● **Exercise directions**
Where a line of the data holds the word "absolute", copy that line.

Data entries
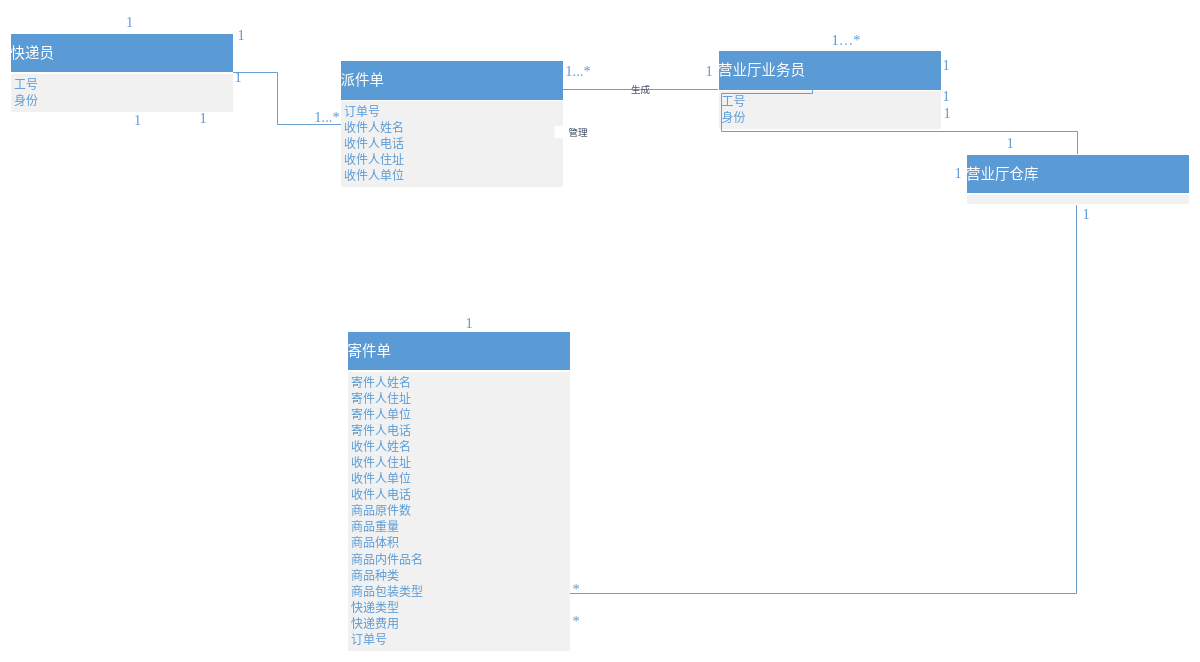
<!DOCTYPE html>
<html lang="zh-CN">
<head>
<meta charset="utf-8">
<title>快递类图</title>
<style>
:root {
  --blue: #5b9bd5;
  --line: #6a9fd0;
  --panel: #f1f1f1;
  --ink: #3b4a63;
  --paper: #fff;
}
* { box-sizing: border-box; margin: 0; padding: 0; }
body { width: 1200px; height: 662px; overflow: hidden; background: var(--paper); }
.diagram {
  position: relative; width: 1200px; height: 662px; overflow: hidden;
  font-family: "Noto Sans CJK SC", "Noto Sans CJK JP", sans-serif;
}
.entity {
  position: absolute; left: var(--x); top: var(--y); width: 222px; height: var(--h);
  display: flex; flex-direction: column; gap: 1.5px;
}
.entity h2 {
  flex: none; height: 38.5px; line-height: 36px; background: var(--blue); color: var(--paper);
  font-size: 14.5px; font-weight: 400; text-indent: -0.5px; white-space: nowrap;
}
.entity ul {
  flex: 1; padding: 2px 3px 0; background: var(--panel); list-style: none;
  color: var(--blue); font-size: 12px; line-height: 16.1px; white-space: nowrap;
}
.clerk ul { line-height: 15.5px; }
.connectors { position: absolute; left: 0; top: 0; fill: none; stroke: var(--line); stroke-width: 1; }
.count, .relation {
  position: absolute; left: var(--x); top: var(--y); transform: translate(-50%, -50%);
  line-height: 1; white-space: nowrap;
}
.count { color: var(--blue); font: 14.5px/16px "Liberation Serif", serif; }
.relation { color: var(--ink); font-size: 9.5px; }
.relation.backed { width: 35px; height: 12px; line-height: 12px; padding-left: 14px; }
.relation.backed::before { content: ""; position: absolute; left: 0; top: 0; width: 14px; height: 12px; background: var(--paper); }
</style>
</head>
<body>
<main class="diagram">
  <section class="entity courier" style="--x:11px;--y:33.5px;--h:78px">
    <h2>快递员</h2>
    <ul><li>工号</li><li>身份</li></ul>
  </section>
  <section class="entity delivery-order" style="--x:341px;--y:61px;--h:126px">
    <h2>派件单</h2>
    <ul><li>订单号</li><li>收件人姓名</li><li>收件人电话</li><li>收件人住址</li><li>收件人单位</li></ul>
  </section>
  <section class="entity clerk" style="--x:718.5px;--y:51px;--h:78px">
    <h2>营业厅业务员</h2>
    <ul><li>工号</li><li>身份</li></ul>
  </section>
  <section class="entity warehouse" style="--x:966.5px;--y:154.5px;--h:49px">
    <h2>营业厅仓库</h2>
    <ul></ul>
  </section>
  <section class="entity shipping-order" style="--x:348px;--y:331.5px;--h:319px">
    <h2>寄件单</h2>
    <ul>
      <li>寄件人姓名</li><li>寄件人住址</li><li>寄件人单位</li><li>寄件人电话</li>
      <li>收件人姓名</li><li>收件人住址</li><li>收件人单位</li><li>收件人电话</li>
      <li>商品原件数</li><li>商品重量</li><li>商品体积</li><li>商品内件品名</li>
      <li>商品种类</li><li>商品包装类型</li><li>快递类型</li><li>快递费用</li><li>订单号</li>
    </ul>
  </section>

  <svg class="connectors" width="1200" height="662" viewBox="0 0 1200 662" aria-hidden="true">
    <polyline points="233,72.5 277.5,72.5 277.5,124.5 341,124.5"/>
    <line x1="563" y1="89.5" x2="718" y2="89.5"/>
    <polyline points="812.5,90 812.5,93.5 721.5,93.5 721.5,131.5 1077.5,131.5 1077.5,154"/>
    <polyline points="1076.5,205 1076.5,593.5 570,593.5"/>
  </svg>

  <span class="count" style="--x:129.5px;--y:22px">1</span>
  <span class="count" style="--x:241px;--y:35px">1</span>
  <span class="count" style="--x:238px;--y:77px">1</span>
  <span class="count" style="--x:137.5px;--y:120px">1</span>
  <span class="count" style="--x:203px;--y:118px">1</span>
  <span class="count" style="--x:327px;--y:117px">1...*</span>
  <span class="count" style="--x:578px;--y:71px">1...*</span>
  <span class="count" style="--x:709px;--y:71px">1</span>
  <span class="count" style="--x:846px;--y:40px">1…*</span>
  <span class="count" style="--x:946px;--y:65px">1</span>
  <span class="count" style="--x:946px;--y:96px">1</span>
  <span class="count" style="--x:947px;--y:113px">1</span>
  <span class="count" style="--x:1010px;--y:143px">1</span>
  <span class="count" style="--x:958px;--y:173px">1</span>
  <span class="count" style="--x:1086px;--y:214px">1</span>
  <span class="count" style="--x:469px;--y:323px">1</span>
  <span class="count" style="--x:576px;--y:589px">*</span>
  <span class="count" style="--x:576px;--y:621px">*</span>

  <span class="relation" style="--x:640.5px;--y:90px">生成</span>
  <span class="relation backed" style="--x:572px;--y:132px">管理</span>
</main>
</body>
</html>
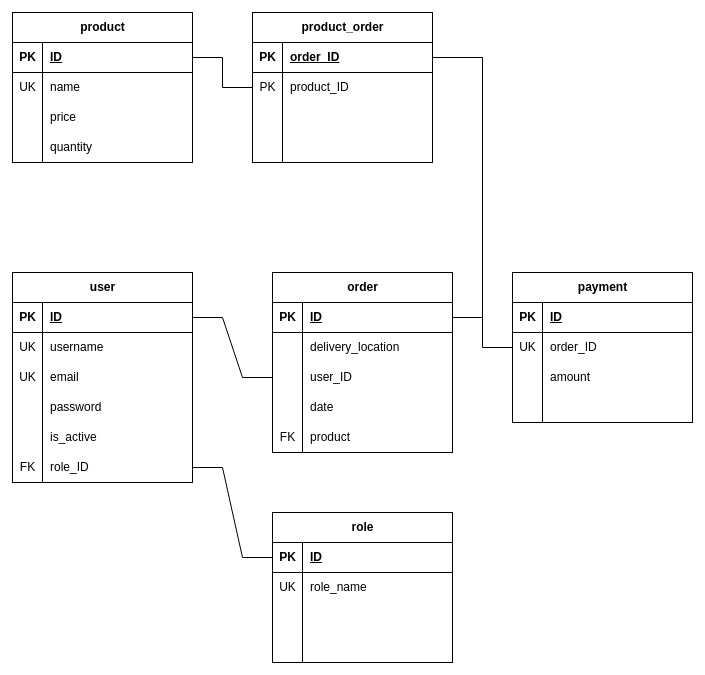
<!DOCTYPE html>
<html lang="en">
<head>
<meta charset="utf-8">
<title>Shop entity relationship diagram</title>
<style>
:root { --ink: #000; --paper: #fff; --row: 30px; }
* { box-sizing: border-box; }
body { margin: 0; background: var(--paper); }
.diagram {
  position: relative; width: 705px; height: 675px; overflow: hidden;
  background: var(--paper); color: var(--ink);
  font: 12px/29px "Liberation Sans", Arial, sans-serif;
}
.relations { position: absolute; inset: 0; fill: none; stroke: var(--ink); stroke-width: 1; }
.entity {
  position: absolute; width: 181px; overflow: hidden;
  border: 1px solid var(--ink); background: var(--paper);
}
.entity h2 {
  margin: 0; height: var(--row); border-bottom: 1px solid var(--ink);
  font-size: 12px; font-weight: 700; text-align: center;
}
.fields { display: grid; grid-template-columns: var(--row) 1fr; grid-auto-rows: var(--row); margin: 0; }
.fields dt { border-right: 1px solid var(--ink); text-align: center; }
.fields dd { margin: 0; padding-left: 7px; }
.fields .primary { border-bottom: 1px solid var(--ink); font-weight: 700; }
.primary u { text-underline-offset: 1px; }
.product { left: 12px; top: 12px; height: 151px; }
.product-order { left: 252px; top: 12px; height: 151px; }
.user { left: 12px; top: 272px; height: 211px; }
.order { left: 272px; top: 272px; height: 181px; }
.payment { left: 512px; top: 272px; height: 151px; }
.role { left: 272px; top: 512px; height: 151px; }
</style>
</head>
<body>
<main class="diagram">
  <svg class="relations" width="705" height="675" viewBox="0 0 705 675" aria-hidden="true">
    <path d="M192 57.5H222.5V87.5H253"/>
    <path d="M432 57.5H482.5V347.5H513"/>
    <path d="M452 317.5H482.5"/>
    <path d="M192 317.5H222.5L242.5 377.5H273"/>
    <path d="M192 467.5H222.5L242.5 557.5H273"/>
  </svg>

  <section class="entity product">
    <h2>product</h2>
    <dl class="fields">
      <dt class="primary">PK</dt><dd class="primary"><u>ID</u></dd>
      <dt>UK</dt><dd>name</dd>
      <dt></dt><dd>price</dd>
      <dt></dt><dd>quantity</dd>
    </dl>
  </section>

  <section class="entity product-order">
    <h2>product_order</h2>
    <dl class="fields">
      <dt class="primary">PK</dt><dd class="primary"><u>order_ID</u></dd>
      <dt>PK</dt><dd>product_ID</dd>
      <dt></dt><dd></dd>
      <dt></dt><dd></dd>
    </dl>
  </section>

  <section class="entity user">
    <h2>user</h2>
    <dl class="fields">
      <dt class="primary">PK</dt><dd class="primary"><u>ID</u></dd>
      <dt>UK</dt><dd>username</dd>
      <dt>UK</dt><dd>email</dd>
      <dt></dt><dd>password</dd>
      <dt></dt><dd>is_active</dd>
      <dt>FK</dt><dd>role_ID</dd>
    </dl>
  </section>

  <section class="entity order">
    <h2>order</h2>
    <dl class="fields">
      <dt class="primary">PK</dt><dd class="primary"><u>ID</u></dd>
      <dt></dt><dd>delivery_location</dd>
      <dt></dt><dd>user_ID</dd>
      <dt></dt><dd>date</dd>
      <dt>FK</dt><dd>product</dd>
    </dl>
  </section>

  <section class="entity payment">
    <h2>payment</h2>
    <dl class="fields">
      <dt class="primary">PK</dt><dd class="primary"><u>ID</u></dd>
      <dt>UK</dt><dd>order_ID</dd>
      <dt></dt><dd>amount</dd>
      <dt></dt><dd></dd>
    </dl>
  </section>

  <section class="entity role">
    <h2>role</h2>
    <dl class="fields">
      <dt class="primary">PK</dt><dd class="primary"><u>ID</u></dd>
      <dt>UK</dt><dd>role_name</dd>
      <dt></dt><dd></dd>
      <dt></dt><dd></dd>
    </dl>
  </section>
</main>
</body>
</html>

● **Reply to the task**
  position: absolute; left: var(--x); top: var(--y); width: 222px; height: var(--h);
.connectors { position: absolute; left: 0; top: 0; fill: none; stroke: var(--line); stroke-width: 1; }
  position: absolute; left: var(--x); top: var(--y); transform: translate(-50%, -50%);
.relation.backed::before { content: ""; position: absolute; left: 0; top: 0; width: 14px; height: 12px; background: var(--paper); }
.relations { position: absolute; inset: 0; fill: none; stroke: var(--ink); stroke-width: 1; }
  position: absolute; width: 181px; overflow: hidden;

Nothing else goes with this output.